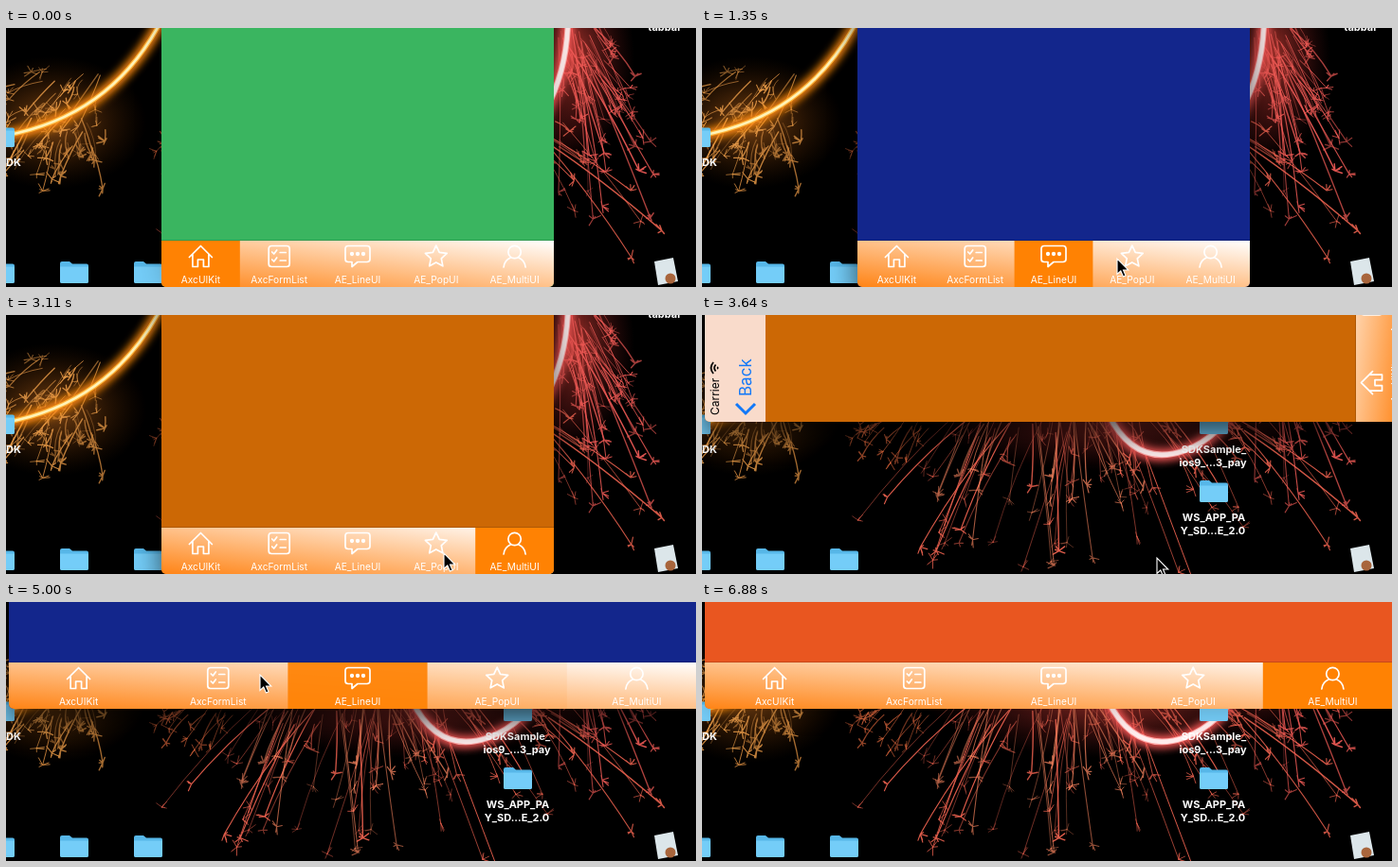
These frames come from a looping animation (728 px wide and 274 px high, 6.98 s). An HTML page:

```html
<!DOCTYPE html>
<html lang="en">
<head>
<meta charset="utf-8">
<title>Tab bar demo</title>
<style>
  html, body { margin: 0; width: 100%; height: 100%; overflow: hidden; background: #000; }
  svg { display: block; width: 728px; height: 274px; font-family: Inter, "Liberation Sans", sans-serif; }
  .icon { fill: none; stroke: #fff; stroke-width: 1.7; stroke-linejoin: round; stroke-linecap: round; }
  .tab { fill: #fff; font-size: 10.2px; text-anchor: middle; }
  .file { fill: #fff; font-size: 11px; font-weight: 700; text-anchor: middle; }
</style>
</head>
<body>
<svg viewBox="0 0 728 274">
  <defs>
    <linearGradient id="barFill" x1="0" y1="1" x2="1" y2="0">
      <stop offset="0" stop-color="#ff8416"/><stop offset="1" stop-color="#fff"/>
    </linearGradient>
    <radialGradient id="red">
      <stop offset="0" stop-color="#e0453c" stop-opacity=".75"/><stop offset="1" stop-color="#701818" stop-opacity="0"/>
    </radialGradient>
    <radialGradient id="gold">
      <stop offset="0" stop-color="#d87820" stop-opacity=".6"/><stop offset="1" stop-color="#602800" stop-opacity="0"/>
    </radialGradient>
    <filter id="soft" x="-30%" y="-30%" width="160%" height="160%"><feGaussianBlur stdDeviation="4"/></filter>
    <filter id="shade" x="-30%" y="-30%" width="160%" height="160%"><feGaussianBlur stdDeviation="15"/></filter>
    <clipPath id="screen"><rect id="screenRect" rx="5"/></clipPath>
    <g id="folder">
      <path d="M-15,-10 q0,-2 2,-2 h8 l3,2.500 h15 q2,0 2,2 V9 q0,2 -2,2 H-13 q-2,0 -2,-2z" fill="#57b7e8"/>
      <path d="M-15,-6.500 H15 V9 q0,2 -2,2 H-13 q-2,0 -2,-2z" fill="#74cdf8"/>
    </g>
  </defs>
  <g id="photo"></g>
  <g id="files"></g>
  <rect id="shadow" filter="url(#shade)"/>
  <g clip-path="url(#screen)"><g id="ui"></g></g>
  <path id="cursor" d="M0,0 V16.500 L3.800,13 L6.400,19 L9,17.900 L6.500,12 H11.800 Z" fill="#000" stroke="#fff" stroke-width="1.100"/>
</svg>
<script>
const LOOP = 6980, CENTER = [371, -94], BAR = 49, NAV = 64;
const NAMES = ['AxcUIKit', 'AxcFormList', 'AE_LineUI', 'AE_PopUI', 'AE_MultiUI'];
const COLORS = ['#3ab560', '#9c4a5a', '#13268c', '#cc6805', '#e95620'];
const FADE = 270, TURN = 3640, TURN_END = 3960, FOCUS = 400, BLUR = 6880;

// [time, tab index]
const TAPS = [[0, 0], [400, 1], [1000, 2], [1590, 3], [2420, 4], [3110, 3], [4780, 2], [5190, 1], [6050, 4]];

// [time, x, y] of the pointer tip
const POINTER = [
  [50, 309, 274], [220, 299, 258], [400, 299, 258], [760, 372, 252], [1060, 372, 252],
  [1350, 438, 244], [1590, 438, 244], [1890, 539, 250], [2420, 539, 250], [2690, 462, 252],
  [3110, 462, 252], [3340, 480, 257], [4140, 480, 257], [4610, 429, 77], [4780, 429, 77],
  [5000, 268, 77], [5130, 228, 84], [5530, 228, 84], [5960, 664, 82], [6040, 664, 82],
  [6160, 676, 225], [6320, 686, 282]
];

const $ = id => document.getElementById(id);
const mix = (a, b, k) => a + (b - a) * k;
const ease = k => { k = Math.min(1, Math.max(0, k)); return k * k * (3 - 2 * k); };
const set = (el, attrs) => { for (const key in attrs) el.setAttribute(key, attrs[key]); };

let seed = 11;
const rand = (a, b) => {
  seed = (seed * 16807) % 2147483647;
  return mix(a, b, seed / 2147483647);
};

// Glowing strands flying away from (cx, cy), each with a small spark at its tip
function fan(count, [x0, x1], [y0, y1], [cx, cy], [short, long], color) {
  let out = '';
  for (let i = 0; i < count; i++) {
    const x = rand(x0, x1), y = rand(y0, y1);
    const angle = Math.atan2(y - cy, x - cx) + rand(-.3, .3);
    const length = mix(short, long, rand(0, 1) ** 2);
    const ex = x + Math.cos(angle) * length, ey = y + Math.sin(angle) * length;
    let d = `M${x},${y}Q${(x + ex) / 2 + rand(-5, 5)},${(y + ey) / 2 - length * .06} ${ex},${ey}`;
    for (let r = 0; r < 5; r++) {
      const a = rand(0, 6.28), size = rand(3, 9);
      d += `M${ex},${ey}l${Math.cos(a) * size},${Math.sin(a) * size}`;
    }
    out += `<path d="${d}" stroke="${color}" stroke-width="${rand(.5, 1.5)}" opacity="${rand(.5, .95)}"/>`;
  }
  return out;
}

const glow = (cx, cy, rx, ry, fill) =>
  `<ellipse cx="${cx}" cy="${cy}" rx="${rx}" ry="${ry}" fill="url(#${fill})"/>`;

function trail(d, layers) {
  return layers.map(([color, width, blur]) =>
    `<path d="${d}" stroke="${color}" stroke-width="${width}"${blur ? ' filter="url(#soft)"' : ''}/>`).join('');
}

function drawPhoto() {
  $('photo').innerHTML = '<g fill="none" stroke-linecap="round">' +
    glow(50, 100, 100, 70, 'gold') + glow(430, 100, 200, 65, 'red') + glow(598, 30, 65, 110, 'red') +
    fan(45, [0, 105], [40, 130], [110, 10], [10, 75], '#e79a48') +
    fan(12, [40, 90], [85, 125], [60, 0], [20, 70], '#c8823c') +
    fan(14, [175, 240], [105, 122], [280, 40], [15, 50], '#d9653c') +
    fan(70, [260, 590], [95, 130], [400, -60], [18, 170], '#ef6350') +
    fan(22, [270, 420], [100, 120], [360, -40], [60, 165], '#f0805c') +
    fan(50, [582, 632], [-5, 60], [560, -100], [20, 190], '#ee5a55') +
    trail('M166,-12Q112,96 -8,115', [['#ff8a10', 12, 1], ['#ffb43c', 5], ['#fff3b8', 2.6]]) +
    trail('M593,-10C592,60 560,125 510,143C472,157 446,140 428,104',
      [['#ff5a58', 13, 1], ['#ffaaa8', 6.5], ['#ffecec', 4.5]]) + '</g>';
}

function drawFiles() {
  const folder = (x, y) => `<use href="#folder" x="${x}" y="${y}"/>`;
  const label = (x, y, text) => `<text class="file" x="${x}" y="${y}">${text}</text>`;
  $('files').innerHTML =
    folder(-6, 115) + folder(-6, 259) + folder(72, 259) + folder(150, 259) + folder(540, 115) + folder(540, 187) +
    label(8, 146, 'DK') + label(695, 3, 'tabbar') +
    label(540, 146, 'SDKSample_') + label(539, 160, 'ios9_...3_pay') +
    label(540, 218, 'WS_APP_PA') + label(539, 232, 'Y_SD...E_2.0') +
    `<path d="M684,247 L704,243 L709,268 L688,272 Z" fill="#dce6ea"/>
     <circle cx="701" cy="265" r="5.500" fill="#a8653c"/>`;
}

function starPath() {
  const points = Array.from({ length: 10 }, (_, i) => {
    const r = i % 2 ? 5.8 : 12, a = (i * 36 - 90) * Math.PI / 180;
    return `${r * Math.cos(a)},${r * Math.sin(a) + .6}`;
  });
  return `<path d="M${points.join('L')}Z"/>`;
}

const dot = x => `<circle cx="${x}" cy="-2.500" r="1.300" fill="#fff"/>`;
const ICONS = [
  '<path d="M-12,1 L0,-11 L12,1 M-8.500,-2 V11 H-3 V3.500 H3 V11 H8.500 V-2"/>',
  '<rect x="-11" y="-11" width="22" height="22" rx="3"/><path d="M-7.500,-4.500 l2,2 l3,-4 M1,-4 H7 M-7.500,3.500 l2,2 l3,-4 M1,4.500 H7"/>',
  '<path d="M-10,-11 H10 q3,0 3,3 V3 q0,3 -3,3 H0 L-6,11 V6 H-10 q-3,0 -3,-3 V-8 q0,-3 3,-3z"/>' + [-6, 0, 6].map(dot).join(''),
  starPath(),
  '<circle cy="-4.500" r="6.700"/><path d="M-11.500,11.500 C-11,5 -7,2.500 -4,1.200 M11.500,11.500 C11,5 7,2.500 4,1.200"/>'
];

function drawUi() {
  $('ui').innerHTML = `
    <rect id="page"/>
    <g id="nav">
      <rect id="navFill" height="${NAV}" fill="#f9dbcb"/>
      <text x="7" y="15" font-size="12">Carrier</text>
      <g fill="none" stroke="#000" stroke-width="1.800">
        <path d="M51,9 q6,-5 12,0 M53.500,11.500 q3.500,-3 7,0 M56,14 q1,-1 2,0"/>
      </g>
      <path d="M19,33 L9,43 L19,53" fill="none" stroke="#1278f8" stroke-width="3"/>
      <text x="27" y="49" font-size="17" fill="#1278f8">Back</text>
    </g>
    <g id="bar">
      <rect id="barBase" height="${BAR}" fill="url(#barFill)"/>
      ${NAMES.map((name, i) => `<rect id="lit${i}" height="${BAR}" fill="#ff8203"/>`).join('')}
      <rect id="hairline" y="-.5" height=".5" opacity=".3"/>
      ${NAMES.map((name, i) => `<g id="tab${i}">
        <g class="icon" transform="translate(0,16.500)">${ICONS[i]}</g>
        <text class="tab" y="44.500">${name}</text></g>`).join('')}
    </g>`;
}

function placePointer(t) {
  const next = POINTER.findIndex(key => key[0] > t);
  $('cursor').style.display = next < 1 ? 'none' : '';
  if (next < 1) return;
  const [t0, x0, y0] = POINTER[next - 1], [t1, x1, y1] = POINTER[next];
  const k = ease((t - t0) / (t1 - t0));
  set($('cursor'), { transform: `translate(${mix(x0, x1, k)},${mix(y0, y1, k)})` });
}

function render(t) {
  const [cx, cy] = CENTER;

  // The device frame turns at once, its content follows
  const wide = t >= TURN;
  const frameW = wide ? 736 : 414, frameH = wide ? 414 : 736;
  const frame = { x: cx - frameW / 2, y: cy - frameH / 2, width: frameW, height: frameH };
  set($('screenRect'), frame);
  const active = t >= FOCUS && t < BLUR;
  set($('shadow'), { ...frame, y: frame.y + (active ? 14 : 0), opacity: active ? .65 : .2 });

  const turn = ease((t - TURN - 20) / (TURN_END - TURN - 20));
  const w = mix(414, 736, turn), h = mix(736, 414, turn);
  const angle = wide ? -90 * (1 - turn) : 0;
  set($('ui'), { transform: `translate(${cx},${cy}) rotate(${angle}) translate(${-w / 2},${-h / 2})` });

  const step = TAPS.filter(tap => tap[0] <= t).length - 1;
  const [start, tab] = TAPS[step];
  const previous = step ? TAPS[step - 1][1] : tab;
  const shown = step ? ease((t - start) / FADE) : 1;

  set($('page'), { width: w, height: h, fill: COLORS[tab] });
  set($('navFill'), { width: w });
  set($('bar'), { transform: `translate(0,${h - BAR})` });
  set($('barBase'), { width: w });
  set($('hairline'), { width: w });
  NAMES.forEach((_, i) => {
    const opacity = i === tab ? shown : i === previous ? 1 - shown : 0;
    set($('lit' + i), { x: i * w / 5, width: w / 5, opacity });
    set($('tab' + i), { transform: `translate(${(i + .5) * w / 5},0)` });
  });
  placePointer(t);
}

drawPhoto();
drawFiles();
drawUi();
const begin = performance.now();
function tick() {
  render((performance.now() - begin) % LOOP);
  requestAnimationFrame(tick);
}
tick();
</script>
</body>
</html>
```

· · · · · · ·

If a line of the listing above holds the string "radialGradient", copy it.

    <radialGradient id="red">
    </radialGradient>
    <radialGradient id="gold">
    </radialGradient>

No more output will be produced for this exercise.